“I was in operations in nonprofits,” said Hayward, a University of Central Florida graduate. “I was seeing how there was always this rat race for funding for nonprofit organizations. I realized that though nonprofits serve a purpose of mitigating some of the symptoms, they were not getting to the root of the problems in our community. It seemed like they were never going to go away.

“I started asking myself how do we fix the systems? You do that through policy. That’s when I realized that I wanted to get into policy. I didn’t know what that looked like, but knew I want to get into policy some way,” Hayward said further.

Hayward, who earned a master’s in public administration and is currently seeking a Ph.D. in public policy and administration, landed a job with Planned Parenthood as a government relations specialist.

“I didn’t read the job description thoroughly,” Hayward laughed. “I thought I was just going to do policy research when my boss, three days in, said ‘we’ve got to get you registered to be a lobbyist’. … Like most people I didn’t really know what that was.”

Hayward’s inquisitive nature took over.

“I asked my boss aren’t lobbyists like crooks? Aren’t they bad people,” Hayward questioned. “My boss was like, ‘some of them are but for Planned Parenthood, we do good work. We lobby the state legislature to make decisions that affect everyday people that make a real impact on everyday people.’”

The response was alluring to Hayward as it fit her life’s purpose of being a voice for the voiceless.

Remembering words of advice from her mother, Hayward uses her powerhouse position to advocate for provisions and legislation directed toward health disparities prevalent in communities of color.

“That was also something that my mom had always instilled in me,” said Hayward, who moved to Madison in 2017. “One thing is to look out for the greater good, but never forget to look out for Black and brown folks. Don’t forget your people.”

Hayward attributes her successes to her mother, Martha Jane Hayward.
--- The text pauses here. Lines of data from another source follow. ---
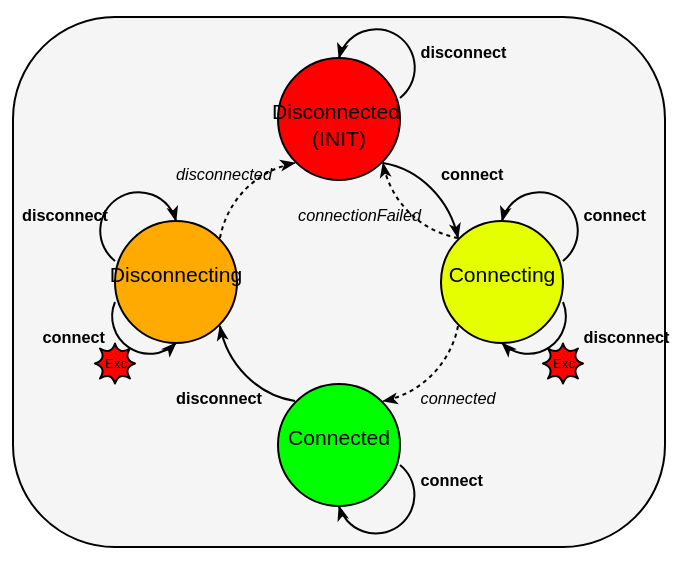
<!DOCTYPE html>
<html lang="en">
<head>
<meta charset="utf-8">
<title>Connection state machine</title>
<style>
:root {
  --paper: #ffffff;
  --frame: #f5f5f5;
  --ink: #000000;
  --init: #ff0000;
  --disconnecting: #ffaa00;
  --connecting: #e6ff00;
  --connected: #00ff00;
  --exception: #ff0000;
}
* { box-sizing: border-box; margin: 0; }
body { width: 684px; height: 564px; overflow: hidden; background: var(--paper); }
.diagram {
  position: relative; width: 684px; height: 564px; overflow: hidden;
  color: var(--ink); font-family: "Liberation Sans", Arial, sans-serif;
}
.frame {
  position: absolute; left: 12px; top: 16px; width: 654px; height: 532px;
  border: 2px solid var(--ink); border-radius: 103px; background: var(--frame);
}
.state {
  position: absolute; left: var(--x); top: var(--y); width: 124px; height: 124px;
  padding-top: 39px; display: flex; flex-direction: column; align-items: center;
  border: 2px solid var(--ink); border-radius: 50%; background: var(--fill);
  font-size: 21.1px; line-height: 27px; white-space: nowrap;
}
.init { --x: 277px; --y: 57px; --fill: var(--init); }
.init .name { margin-left: -6px; }
.disconnecting { --x: 114px; --y: 220px; --fill: var(--disconnecting); }
.connecting { --x: 440px; --y: 220px; --fill: var(--connecting); }
.connected { --x: 277px; --y: 383px; --fill: var(--connected); }
.transitions { position: absolute; left: 0; top: 0; }
.transitions path { fill: none; stroke: var(--ink); stroke-width: 2; }
.transitions .event { stroke-dasharray: 4 4; }
.transitions .arrowhead { fill: var(--ink); stroke: none; }
.transitions .burst { fill: var(--exception); stroke-linejoin: round; }
.label {
  position: absolute; left: var(--x); top: var(--y);
  font-size: 16.3px; line-height: 20px; white-space: nowrap;
}
.call { font-weight: 700; }
.reply { font-style: italic; }
.exception {
  position: absolute; left: var(--x); top: 354px; width: 42px;
  font-size: 13.2px; line-height: 20px; text-align: center;
}
</style>
</head>
<body>
<main class="diagram">
  <div class="frame"></div>

  <div class="state init"><span class="name">Disconnected</span><span>(INIT)</span></div>
  <div class="state disconnecting"><span>Disconnecting</span></div>
  <div class="state connecting"><span>Connecting</span></div>
  <div class="state connected"><span>Connected</span></div>

  <svg class="transitions" width="684" height="564" viewBox="0 0 684 564" aria-hidden="true">
    <defs>
      <marker id="arrow" markerUnits="userSpaceOnUse" markerWidth="16" markerHeight="14" refX="15" refY="7" orient="auto">
        <path class="arrowhead" d="M0 1L16 7L0 13L4 7Z"/>
      </marker>
      <path id="burst" class="burst" d="M0 -20Q4 -8 15 -15Q8 -4 20 0Q8 4 15 15Q4 8 0 20Q-4 8 -15 15Q-8 4 -20 0Q-8 -4 -15 -15Q-4 -8 0 -20Z"/>
    </defs>
    <g marker-end="url(#arrow)">
      <path d="M400 98A38.5 38.5 0 1 0 339 58" marker-end="url(#arrow)"/>
      <path d="M563 261A38.5 38.5 0 1 0 502 221" marker-end="url(#arrow)"/>
      <path d="M115 261A38.5 38.5 0 1 1 176 221" marker-end="url(#arrow)"/>
      <path d="M400 465A38.5 38.5 0 1 1 339 506" marker-end="url(#arrow)"/>
      <path d="M563 302A37.5 37.5 0 0 1 502 343" marker-end="url(#arrow)"/>
      <path d="M115 302A37.5 37.5 0 0 0 176 343" marker-end="url(#arrow)"/>
      <path d="M383 163C420 169 450 200 458 238" marker-end="url(#arrow)"/>
      <path d="M295 401C257 395 227 364 220 326" marker-end="url(#arrow)"/>
      <path class="event" d="M458 238C420 231 390 201 383 163" marker-end="url(#arrow)"/>
      <path class="event" d="M458 326C451 363 421 394 383 401" marker-end="url(#arrow)"/>
      <path class="event" d="M220 238C227 200 257 170 295 163" marker-end="url(#arrow)"/>
    </g>
    <use href="#burst" x="115" y="363.5"/>
    <use href="#burst" x="563" y="363.5"/>
  </svg>

  <span class="exception" style="--x:95px">Exc</span>
  <span class="exception" style="--x:543px">Exc</span>

  <span class="label call" style="--x:420.5px;--y:42px">disconnect</span>
  <span class="label call" style="--x:441px;--y:164px">connect</span>
  <span class="label reply" style="--x:176px;--y:164px">disconnected</span>
  <span class="label reply" style="--x:298px;--y:205px">connectionFailed</span>
  <span class="label call" style="--x:22px;--y:205px">disconnect</span>
  <span class="label call" style="--x:583.5px;--y:205px">connect</span>
  <span class="label call" style="--x:42.5px;--y:327px">connect</span>
  <span class="label call" style="--x:583.5px;--y:327px">disconnect</span>
  <span class="label call" style="--x:176px;--y:388px">disconnect</span>
  <span class="label reply" style="--x:420.5px;--y:388px">connected</span>
  <span class="label call" style="--x:420.5px;--y:470px">connect</span>
</main>
</body>
</html>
The single mother of six single-handedly transformed the rat-infested South Florida housing projects into a safe haven for unwed mothers and children. Affectionately known as Ms. Jane in the community, she used her wit, passion and voracious appetite for reading to take on city hall for better living conditions, and won. She also aided in the development of a neighborhood GED program, helped create youth recreational programs, and brought community policing to their doorsteps to rid crime. 

“I was the youngest and was often with my mother when she would go door-to-door getting signatures for petitions,” said Courtney Hayward, adding her family relied on public assistance for survival. “My mom did a lot of advocacy work. And her efforts are still evident today in our Deerfield Beach.”

When Hayward was 14, she lost her mother to breast cancer.  But her spirit to leave the world better than she found it lives deep inside Hayward.

“I was always taught that if you see a problem, come up with the solution,” Hayward said. “And then be willing to put in the work to see that solution through.”

Giving back to the community has come full circle for Hayward who adds being a lobbyist has its rewards. 

“Remembering all the rules can be tough,” said the aunt to 12 nieces and nephews. “The hardest part of this job is the slow change that happens. You don’t see any immediate change. It’s sometimes slow and it’s painstaking. But once it happens, it is good and it’s long lasting.”